What is of more interest to me currently is my architectural statement. What is the purpose of the architecture and why is it so important? Does architecture serve it’s program, its functionality? Is it aesthetic enough, how’s its structure, is it safe? Who is architecture for, for the architect, for the builder, for the people who live and use it? What style of architecture is right – should it be ornate or should it be simple or organic? All these things are important when I consider my statement.
So I start with simple statements: Architecture is the creation of buildings for people to shelter ( live), store, work, shop, entertain, eat, play, and appreciate culture in. Buildings of architecture can be ornate, plane and functionally built, or organic. I believe that architectural buildings should have a program and functionality for people ( and their animals)that is fulfilled in its design but that that design should have some sort of aesthetic quality to it for the architect and/or the people going to be using the building inside and out. There is no use in designing something simply for functionality ( although it is extremely important) as when nature was designed it was not created simply to be functional but to be aesthetically pleasing as part of it’s purpose; so should architecture be. I also think that it is important to be environmentally responsible when we are building and deconstructing are buildings. That we should focus on reuse, recycling, and using strong but environmentally friendly materials to build our architecture and dispose of it.
There is the beginning of my statement. A first draft if you will. As for me I will continue to practice my drawing skills, to finish the unfinished drawings for my portfolio, and to work on my final project.
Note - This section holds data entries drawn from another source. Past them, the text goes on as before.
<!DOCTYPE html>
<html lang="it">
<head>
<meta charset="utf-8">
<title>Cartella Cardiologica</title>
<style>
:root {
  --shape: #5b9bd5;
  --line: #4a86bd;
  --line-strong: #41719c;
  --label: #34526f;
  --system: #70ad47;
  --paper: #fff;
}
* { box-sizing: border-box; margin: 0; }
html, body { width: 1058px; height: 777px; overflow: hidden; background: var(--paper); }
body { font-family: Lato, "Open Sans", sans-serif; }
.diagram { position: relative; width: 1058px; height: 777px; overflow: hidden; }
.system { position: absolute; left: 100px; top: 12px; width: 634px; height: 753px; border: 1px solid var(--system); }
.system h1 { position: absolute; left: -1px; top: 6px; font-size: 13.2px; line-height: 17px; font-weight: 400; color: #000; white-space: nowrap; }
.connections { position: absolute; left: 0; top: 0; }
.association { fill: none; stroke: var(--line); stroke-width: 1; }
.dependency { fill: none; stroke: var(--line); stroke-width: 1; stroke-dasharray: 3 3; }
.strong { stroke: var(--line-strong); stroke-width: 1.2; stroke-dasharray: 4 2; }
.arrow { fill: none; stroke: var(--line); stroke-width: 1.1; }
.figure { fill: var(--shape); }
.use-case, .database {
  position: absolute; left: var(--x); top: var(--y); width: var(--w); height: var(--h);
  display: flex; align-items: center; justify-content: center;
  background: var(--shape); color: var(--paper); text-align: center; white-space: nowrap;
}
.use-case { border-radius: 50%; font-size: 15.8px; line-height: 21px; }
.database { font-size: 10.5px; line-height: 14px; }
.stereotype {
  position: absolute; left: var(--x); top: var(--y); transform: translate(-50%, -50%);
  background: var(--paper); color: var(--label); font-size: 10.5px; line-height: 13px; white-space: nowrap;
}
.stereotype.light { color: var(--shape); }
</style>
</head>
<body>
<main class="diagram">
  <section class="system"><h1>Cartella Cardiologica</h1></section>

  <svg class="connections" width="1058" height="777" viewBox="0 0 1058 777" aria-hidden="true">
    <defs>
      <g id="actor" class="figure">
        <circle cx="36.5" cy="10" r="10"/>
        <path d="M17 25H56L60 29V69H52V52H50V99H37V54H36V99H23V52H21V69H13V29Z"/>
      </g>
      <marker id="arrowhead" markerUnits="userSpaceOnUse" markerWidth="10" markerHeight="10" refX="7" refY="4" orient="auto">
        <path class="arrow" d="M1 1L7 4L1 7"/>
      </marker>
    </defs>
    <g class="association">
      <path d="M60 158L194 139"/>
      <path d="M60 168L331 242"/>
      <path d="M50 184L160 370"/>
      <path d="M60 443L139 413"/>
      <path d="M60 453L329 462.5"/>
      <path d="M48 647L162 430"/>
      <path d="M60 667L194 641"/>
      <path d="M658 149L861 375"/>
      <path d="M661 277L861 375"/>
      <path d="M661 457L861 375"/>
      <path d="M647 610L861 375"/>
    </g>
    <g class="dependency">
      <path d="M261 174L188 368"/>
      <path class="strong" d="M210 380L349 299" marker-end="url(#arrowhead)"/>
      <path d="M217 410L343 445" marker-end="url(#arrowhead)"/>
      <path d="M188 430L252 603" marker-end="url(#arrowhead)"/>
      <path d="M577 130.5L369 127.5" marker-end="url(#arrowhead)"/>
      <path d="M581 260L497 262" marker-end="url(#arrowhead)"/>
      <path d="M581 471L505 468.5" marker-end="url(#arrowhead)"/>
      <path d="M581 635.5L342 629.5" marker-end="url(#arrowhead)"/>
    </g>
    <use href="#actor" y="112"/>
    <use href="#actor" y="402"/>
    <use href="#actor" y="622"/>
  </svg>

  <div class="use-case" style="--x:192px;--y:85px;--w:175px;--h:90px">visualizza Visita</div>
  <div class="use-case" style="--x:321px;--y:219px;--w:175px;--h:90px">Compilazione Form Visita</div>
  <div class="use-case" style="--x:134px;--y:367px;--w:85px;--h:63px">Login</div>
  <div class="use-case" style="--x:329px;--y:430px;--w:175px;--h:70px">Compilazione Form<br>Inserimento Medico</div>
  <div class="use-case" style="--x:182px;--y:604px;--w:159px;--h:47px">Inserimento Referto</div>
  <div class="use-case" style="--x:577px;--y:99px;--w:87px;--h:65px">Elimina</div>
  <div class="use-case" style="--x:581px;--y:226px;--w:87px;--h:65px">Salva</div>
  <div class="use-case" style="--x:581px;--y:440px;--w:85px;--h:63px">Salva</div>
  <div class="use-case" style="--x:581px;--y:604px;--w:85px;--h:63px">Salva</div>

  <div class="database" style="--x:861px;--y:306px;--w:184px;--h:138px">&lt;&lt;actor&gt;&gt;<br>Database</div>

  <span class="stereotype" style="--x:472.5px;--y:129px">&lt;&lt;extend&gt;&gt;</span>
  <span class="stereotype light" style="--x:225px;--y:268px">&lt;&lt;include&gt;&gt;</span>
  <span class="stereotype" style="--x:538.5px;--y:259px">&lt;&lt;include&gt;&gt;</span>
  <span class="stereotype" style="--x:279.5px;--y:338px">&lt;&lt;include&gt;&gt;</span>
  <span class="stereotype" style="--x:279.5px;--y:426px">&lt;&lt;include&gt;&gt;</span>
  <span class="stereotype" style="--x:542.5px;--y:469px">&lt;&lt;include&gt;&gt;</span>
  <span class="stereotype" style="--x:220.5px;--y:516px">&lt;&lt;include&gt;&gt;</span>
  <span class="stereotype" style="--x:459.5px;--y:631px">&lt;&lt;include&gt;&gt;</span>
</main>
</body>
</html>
Maybe you can think of what architecture is to you, what design is to you, and how you can be an artist of your own in this world we live in.